A recent report states that “40% of the [103] $1 billion-plus companies considered diversity important in selecting outside counsel, 30% reported having had a dialogue with outside firms regarding diversity, and 16% had written diversity policies to which outside counsel were required to adhere.” Fulbright & Jaworski’s Second Annual Litigation Trends Survey at 21. (See my post of Sept. 4, 2005 on the unclear definition of “diversity.)

Doesn’t that mean that 60 percent of the largest companies disregard diversity when choosing counsel? Among US law departments, only 20 percent in that size category regard diversity as “very important” or “important” (Full report at 121). Further, how many factors are considered equally or more “important?” Doesn’t the question cry out what were the dialogues about that only one out of three big departments had with a firm (in the full report, the header says “dialogue with outside firm” during what time period)? And, what did the “written diversity policies” require of the firms?
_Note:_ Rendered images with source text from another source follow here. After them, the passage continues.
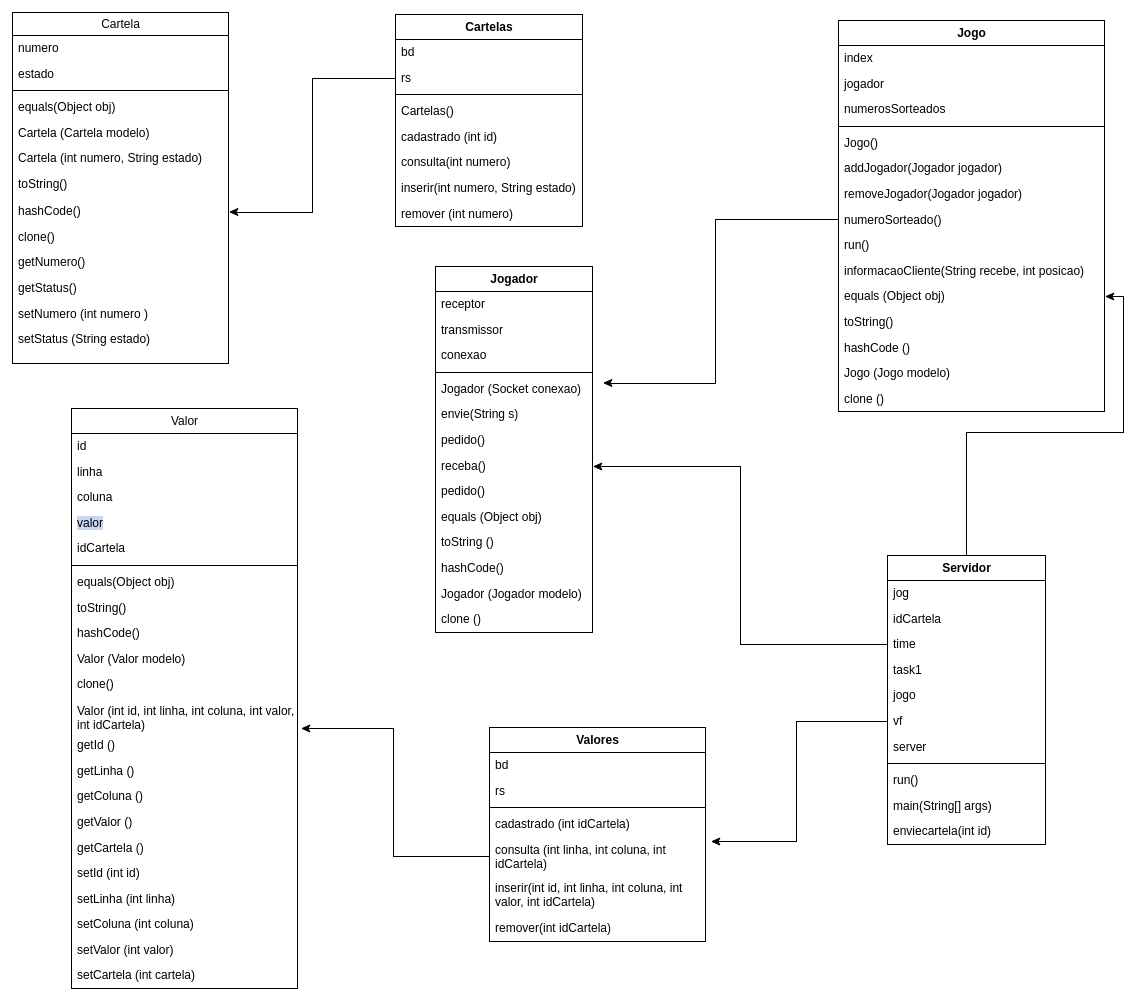
<!DOCTYPE html>
<html lang="pt">
<head>
<meta charset="utf-8">
<title>Diagrama de classes</title>
<style>
:root { --ink: #000; --paper: #fff; --highlight: #c5d7f2; --row: 25.6px; }
* { box-sizing: border-box; margin: 0; padding: 0; }
body { width: 1144px; height: 1004px; overflow: hidden; background: var(--paper); }
.diagram { position: relative; width: 1144px; height: 1004px; overflow: hidden; background: var(--paper); color: var(--ink); font: 12px/14px "Liberation Sans", Arial, sans-serif; }
.connectors { position: absolute; left: 0; top: 0; }
.class { position: absolute; display: flex; flex-direction: column; border: 1px solid var(--ink); background: var(--paper); }
.class h2 { flex: none; height: 25px; border-bottom: 1px solid var(--ink); font-size: 12px; line-height: 25px; text-align: center; }
.class.plain h2 { font-weight: normal; }
.class ul { flex: none; list-style: none; padding: 0 0 0 5px; }
.class li { height: var(--row); line-height: var(--row); white-space: nowrap; }
.attributes { border-bottom: 1px solid var(--ink); }
.class .attributes { padding-bottom: 3px; }
.class .methods { padding-top: 4px; }
.class li.wrapped { height: 38px; padding-top: 5px; line-height: 14px; }
.class mark { background: var(--highlight); color: inherit; }
#cartela { left: 12px; top: 12px; width: 217px; height: 352px; }
#cartela h2 { height: 23px; line-height: 22px; }
#cartela .spaced { margin-top: 1.6px; }
#cartelas { left: 395px; top: 14px; width: 188px; height: 213px; }
#jogo { left: 838px; top: 20px; width: 267px; height: 392px; }
#jogador { left: 435px; top: 266px; width: 158px; height: 367px; }
#valor { left: 71px; top: 408px; width: 227px; height: 581px; }
#valor li.wrapped { height: 35.2px; padding-top: 6px; }
#valores { left: 489px; top: 727px; width: 217px; height: 215px; }
#valores li.last-wrapped { height: 40px; }
#servidor { left: 887px; top: 555px; width: 159px; height: 290px; }
</style>
</head>
<body>
<main class="diagram">
  <svg class="connectors" width="1144" height="1004" viewBox="0 0 1144 1004" aria-hidden="true">
    <defs>
      <path id="arrow" d="M0 0 L8 -3.5 L6 0 L8 3.5 Z" fill="#000" stroke="#000" stroke-linejoin="miter"/>
    </defs>
    <g fill="none" stroke="#000" stroke-width="1" shape-rendering="crispEdges">
      <path d="M395 78.5 H312.5 V212.5 H236"/>
      <path d="M838 219.5 H715.5 V383.5 H610"/>
      <path d="M966.5 555 V432.5 H1123.5 V296.5 H1112"/>
      <path d="M887 644.5 H740.5 V466.5 H600"/>
      <path d="M887 721.5 H796.5 V841.5 H718"/>
      <path d="M489 856.5 H393.5 V728.5 H308"/>
    </g>
    <use href="#arrow" x="230" y="212"/>
    <use href="#arrow" x="604" y="383"/>
    <use href="#arrow" x="1106" y="296.5"/>
    <use href="#arrow" x="594" y="466.5"/>
    <use href="#arrow" x="712" y="841.5"/>
    <use href="#arrow" x="302" y="728.5"/>
  </svg>

  <article class="class plain" id="cartela">
    <h2>Cartela</h2>
    <ul class="attributes">
      <li>numero</li>
      <li>estado</li>
    </ul>
    <ul class="methods">
      <li>equals(Object obj)</li>
      <li>Cartela (Cartela modelo)</li>
      <li>Cartela (int numero, String estado)</li>
      <li>toString()</li>
      <li class="spaced">hashCode()</li>
      <li>clone()</li>
      <li>getNumero()</li>
      <li>getStatus()</li>
      <li>setNumero (int numero )</li>
      <li>setStatus (String estado)</li>
    </ul>
  </article>

  <article class="class" id="cartelas">
    <h2>Cartelas</h2>
    <ul class="attributes">
      <li>bd</li>
      <li>rs</li>
    </ul>
    <ul class="methods">
      <li>Cartelas()</li>
      <li>cadastrado (int id)</li>
      <li>consulta(int numero)</li>
      <li>inserir(int numero, String estado)</li>
      <li>remover (int numero)</li>
    </ul>
  </article>

  <article class="class" id="jogo">
    <h2>Jogo</h2>
    <ul class="attributes">
      <li>index</li>
      <li>jogador</li>
      <li>numerosSorteados</li>
    </ul>
    <ul class="methods">
      <li>Jogo()</li>
      <li>addJogador(Jogador jogador)</li>
      <li>removeJogador(Jogador jogador)</li>
      <li>numeroSorteado()</li>
      <li>run()</li>
      <li>informacaoCliente(String recebe, int posicao)</li>
      <li>equals (Object obj)</li>
      <li>toString()</li>
      <li>hashCode ()</li>
      <li>Jogo (Jogo modelo)</li>
      <li>clone ()</li>
    </ul>
  </article>

  <article class="class" id="jogador">
    <h2>Jogador</h2>
    <ul class="attributes">
      <li>receptor</li>
      <li>transmissor</li>
      <li>conexao</li>
    </ul>
    <ul class="methods">
      <li>Jogador (Socket conexao)</li>
      <li>envie(String s)</li>
      <li>pedido()</li>
      <li>receba()</li>
      <li>pedido()</li>
      <li>equals (Object obj)</li>
      <li>toString ()</li>
      <li>hashCode()</li>
      <li>Jogador (Jogador modelo)</li>
      <li>clone ()</li>
    </ul>
  </article>

  <article class="class plain" id="valor">
    <h2>Valor</h2>
    <ul class="attributes">
      <li>id</li>
      <li>linha</li>
      <li>coluna</li>
      <li><mark>valor</mark></li>
      <li>idCartela</li>
    </ul>
    <ul class="methods">
      <li>equals(Object obj)</li>
      <li>toString()</li>
      <li>hashCode()</li>
      <li>Valor (Valor modelo)</li>
      <li>clone()</li>
      <li class="wrapped">Valor (int id, int linha, int coluna, int valor,<br>int idCartela)</li>
      <li>getId ()</li>
      <li>getLinha ()</li>
      <li>getColuna ()</li>
      <li>getValor ()</li>
      <li>getCartela ()</li>
      <li>setId (int id)</li>
      <li>setLinha (int linha)</li>
      <li>setColuna (int coluna)</li>
      <li>setValor (int valor)</li>
      <li>setCartela (int cartela)</li>
    </ul>
  </article>

  <article class="class" id="valores">
    <h2>Valores</h2>
    <ul class="attributes">
      <li>bd</li>
      <li>rs</li>
    </ul>
    <ul class="methods">
      <li>cadastrado (int idCartela)</li>
      <li class="wrapped">consulta (int linha, int coluna, int<br>idCartela)</li>
      <li class="wrapped last-wrapped">inserir(int id, int linha, int coluna, int<br>valor, int idCartela)</li>
      <li>remover(int idCartela)</li>
    </ul>
  </article>

  <article class="class" id="servidor">
    <h2>Servidor</h2>
    <ul class="attributes">
      <li>jog</li>
      <li>idCartela</li>
      <li>time</li>
      <li>task1</li>
      <li>jogo</li>
      <li>vf</li>
      <li>server</li>
    </ul>
    <ul class="methods">
      <li>run()</li>
      <li>main(String[] args)</li>
      <li>enviecartela(int id)</li>
    </ul>
  </article>
</main>
</body>
</html>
All these questions and underwhelming data, yet the report headlines “Diversity is Clearly a Growing Issue.”